The Corpus of Florentine Painting is a project of the years 1920s by Richard Offner, Art Historian at New York University, which aimed at deploying a systematic study of Florentine painting from its beginning to the Reinassance, cataloguing the works and the life of many bigger or smaller painters who were active in the period. the orginal plan included the realization and publication of 30 volumes in 6 sections to catalogue all the Florentine paintings organized by author and fully analysed.
The first volume dedicated to Bernardo Daddi, was published in 1930, just after Offner moved to the Istitute of Fine Arts in New York University, which initially supported (both from the organization and financial point of view) the ouvre. Until his death in 1965, the researcher published 11 volumes dedicated to the protagonists of a trend, different from Giotto’s, that he called “Miniaturist Tendency”; and to the brothers di Cione: Andrea, Nardo and Jacopo. other 3 volumes appeared later thanks to Offner’s assistant Klara Steinweg, who died in 1972.
In 1976, in order not to lose Offner’s work, the New York University, gave to the Kunsthistorisches Institut of Florence the use of all the materials and since then and until his death in 2011, the reseracher Miklós Boskovits curated the publication of 13 other volumes touching, among others, the topics of Florentine painting origins in XII century and of the mosaics of Battistero and San Miniato Church in Florence.
With the aim to guarantee the prosecution of the project and to modernize it according to the needs and trends of current historic and artistic research, in 2010 the Association “Corpus of Florentine Painting” was established, and since 2015 it is chaired by Andrea De Marchi, professor of Medieval Art History at the department of History, Archaeology, Geography, Art and Performance (in short SAGAS) of the University of Florence.
In almost a century of research, the Corpus formed a photographic archive, highly specialized in Tuscan painting from 1100 to 1400, composed of ca. 70.000 negatives and positives.
In 2013 Sonia Chiodo, reseracher of Medieval Art History at SAGAS, initiated a project of digitization and cataloguing of the collection of positives, that is partly already accessible upon registration at www.corpuspitturafiorentina.it. An agreement between the Association Corpus and SAGAS will also allow to examine in the same digital archive the photographic funds of other important art historian such as Knut Berg, Mirella Levi D’Ancona, Alessandro Marabottini, Alessandro Parronchi, Mario Salmi, Carlo Del Bravo and Maria Grazia Ciardi Duprè.

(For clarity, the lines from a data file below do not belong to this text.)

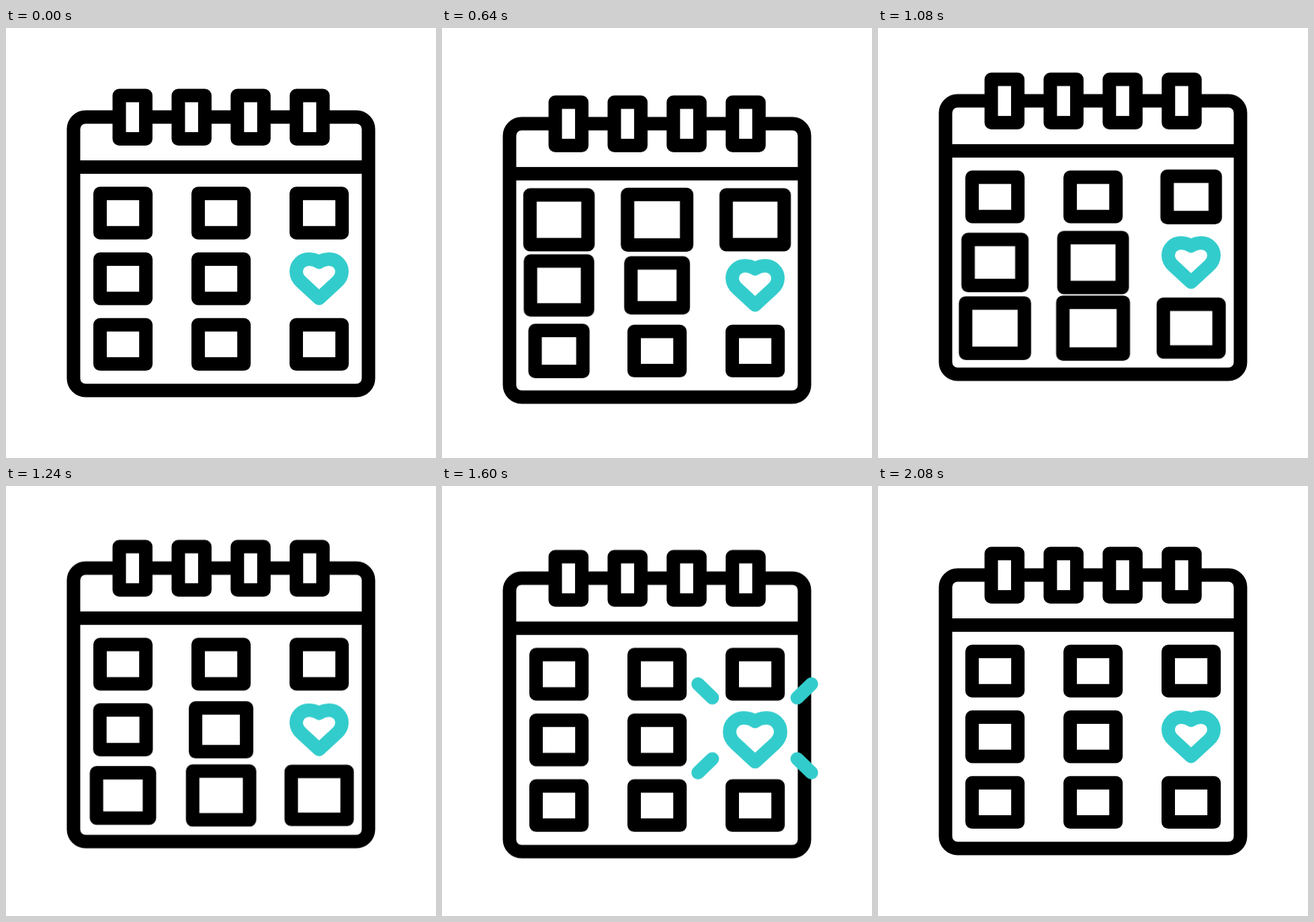
An HTML page for the animation above (2.2 s loop, 640 px wide and 640 px high).

```html
<!DOCTYPE html>
<html lang="en">
<head>
<meta charset="utf-8">
<title>Calendar</title>
<style>
  html, body { margin: 0; width: 100%; height: 100%; overflow: hidden; background: #fff; }
  svg { display: block; width: 100%; height: 100%; }
  svg * { vector-effect: non-scaling-stroke; }
  .ink, .accent { fill: none; stroke: #000; stroke-width: 20; stroke-linejoin: round; }
  .accent { stroke: #33cccc; stroke-linecap: round; }
  .ring { fill: #fff; }
  .pulse { transform-box: fill-box; transform-origin: center; }

  #calendar { animation: hop 2200ms infinite; }
  @keyframes hop {
    0% { transform: translateY(0); }
    2.73% { transform: translateY(0); animation-timing-function: cubic-bezier(.5, 0, .75, 1); }
    25.45% { transform: translateY(12px); animation-timing-function: cubic-bezier(.37, 0, .63, 1); }
    48.86% { transform: translateY(-24.2px); animation-timing-function: cubic-bezier(.37, 0, .63, 1); }
    64.77% { transform: translateY(6px); animation-timing-function: cubic-bezier(.37, 0, .63, 1); }
    90%, 100% { transform: translateY(0); }
  }

  /* Each ray grows outward, then its inner end follows. */
  .ray { animation: trim 2200ms linear infinite, show 2200ms step-end infinite; }
  @keyframes trim {
    0%, 61.14% { stroke-dasharray: 0 300; stroke-dashoffset: 0; }
    70% { stroke-dasharray: 68.4 300; stroke-dashoffset: 0; }
    74.1% { stroke-dasharray: 68.4 300; stroke-dashoffset: -31.6; }
    82.95%, 100% { stroke-dasharray: 0 300; stroke-dashoffset: -100; }
  }
  @keyframes show {
    0% { opacity: 0; }
    61.2% { opacity: 1; }
    82.9%, 100% { opacity: 0; }
  }
</style>
</head>
<body>
<svg viewBox="0 0 640 640">
  <g id="calendar">
    <g class="ink">
      <rect x="100.5" y="132.5" width="439" height="407" rx="18"/>
      <path d="M100.5 207H539.5"/>
      <g id="rings"></g>
      <g id="cells"></g>
    </g>
    <g class="accent">
      <path id="heart" class="pulse" d="M466 348.5C461.5 345.5 456 344 451 344C440 344 432 352.5 432 362.5
        C432 370 435.5 374.5 440 378.5L466 402.5L492 378.5C496.5 374.5 500 370 500 362.5
        C500 352.5 492 344 481 344C476 344 470.5 345.5 466 348.5Z"/>
      <path class="ray" pathLength="100" d="M409 317L378 287"/>
      <path class="ray" pathLength="100" d="M522 317L553 287"/>
      <path class="ray" pathLength="100" d="M409 395L378 425"/>
      <path class="ray" pathLength="100" d="M522 395L553 425"/>
    </g>
  </g>
</svg>
<script>
  const LOOP = 2200;

  function addRect(parent, cls, cx, cy, width, height) {
    const rect = document.createElementNS('http://www.w3.org/2000/svg', 'rect');
    const attrs = { class: cls, x: cx - width / 2, y: cy - height / 2, width, height };
    for (const key in attrs) rect.setAttribute(key, attrs[key]);
    return document.getElementById(parent).appendChild(rect);
  }

  // Swell to the peak and back along half a sine wave.
  function pulse(el, start, length, peak) {
    const rest = 'scale(1)';
    el.animate([
      { transform: rest, offset: 0 },
      { transform: rest, offset: start / LOOP, easing: 'cubic-bezier(.39, .575, .565, 1)' },
      { transform: `scale(${peak})`, offset: (start + length / 2) / LOOP, easing: 'cubic-bezier(.47, 0, .745, .715)' },
      { transform: rest, offset: (start + length) / LOOP },
      { transform: rest, offset: 1 }
    ], { duration: LOOP, iterations: Infinity });
  }

  for (let i = 0; i < 4; i++) addRect('rings', 'ring', 188.3 + 87.9 * i, 132.7, 39.5, 64.4);

  // column, row, start, length, peak
  [
    [0, 0, 142, 824, 1.28], [1, 0, 250, 779, 1.29], [2, 0, 337, 798, 1.28],
    [0, 1, 395, 856, 1.3], [1, 1, 522, 821, 1.32],
    [0, 2, 604, 775, 1.3], [1, 2, 730, 701, 1.32], [2, 2, 828, 687, 1.23]
  ].forEach(([col, row, ...timing]) => {
    const cell = addRect('cells', 'pulse', 174.1 + 146 * col, 275.5 + 97.7 * row, 68.2, 58.4);
    pulse(cell, ...timing);
  });

  pulse(document.getElementById('heart'), 1260, 440, 1.18);
</script>
</body>
</html>
```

Currently, photographs related to Florentine paintings in XIII and XIV centuries and to Romanic Illumination have been digitized; the Corpus project is therefore approaching its phase 3.0 prosecuting the activities of research, preservation and dissemination of an important part of Italian cultural heritage.